For the material below, count the lines containing "clamp" and reply with the number alone.

### Records for processing
══════════════════════════════

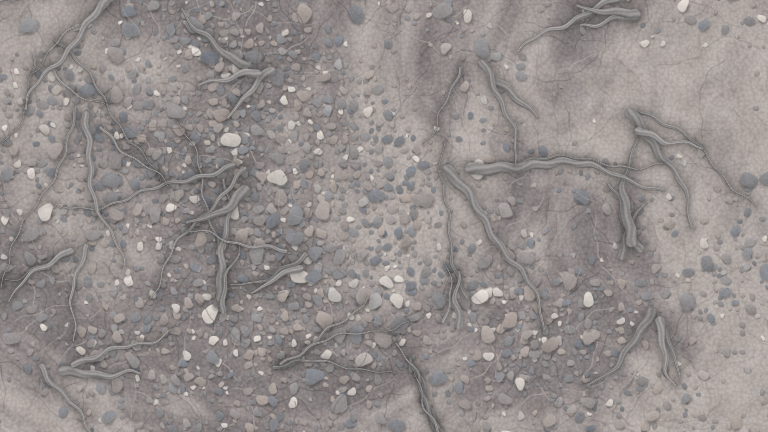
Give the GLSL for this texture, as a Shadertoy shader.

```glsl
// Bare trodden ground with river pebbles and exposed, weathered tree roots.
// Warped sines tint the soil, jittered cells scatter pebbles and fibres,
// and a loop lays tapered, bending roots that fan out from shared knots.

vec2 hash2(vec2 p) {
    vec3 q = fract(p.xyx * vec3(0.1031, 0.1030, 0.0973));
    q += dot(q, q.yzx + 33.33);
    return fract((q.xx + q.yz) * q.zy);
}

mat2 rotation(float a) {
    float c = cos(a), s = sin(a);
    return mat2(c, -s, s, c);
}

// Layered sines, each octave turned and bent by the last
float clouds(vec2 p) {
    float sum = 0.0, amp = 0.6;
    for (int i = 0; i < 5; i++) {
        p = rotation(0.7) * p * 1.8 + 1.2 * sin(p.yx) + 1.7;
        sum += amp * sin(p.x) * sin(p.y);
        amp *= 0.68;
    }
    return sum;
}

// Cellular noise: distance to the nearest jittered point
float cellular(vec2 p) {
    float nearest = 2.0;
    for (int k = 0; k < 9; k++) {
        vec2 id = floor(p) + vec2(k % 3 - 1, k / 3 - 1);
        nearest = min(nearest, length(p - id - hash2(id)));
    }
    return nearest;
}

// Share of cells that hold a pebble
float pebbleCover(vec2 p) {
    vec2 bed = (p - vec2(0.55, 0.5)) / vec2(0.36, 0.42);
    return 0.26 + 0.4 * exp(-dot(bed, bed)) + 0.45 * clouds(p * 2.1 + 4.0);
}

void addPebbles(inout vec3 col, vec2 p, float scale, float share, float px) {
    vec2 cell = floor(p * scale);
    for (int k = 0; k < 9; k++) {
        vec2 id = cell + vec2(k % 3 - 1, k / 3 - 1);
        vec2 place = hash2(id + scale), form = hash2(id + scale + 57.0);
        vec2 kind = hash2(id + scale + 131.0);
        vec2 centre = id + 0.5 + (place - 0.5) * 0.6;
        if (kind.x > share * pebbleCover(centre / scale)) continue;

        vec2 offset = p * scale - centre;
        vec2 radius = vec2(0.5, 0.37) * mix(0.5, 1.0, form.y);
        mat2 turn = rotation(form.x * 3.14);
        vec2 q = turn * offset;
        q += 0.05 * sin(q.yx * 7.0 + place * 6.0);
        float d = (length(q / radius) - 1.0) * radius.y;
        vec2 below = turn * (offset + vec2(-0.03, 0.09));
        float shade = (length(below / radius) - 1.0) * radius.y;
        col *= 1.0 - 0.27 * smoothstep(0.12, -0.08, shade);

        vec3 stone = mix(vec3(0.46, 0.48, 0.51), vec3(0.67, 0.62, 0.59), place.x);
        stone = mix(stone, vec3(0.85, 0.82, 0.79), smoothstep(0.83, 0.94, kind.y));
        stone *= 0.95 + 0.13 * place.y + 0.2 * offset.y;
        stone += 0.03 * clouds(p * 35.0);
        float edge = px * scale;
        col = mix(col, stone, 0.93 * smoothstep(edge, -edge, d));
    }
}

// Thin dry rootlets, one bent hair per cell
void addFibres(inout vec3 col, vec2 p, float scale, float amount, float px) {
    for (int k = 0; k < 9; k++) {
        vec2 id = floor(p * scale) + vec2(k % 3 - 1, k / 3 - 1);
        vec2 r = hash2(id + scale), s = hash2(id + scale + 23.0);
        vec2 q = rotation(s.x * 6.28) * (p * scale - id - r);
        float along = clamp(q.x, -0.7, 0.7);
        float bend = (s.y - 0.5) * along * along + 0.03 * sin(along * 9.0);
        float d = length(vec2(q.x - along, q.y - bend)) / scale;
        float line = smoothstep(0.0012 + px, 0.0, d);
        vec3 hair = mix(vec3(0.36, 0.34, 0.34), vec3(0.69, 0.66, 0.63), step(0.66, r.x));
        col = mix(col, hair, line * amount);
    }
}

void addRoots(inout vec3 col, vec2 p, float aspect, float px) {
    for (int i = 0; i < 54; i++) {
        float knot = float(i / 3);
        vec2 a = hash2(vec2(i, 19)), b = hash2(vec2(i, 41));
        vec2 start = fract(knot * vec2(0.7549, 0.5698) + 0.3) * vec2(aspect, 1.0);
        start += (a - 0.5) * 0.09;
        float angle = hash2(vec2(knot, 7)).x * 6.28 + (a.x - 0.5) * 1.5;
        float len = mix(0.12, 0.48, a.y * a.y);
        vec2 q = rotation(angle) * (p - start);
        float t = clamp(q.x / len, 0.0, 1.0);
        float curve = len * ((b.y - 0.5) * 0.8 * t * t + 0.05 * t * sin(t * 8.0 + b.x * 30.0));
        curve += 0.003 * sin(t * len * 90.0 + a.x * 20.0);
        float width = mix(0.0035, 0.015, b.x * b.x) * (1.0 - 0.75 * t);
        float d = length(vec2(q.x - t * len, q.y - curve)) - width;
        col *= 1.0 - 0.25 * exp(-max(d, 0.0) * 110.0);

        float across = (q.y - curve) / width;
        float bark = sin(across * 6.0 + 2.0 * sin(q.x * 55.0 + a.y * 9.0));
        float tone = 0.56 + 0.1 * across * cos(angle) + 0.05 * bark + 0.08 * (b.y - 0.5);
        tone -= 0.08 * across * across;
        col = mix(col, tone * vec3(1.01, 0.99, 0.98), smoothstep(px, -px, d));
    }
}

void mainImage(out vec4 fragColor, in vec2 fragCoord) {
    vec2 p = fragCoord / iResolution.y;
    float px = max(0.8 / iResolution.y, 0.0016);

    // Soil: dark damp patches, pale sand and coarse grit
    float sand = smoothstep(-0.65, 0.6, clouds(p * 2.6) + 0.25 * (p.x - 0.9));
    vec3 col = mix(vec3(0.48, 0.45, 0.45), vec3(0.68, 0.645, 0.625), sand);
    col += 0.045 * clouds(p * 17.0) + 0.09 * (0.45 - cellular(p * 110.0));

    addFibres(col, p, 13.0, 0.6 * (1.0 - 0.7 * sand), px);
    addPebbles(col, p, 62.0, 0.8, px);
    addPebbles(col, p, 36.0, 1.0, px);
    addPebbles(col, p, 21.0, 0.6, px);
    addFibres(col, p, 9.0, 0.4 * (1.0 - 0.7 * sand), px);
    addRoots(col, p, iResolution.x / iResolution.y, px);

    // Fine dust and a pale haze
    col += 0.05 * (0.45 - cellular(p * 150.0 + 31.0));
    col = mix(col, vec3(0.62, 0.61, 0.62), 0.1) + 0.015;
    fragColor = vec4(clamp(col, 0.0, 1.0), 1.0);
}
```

══════════════════════════════

### Task result
3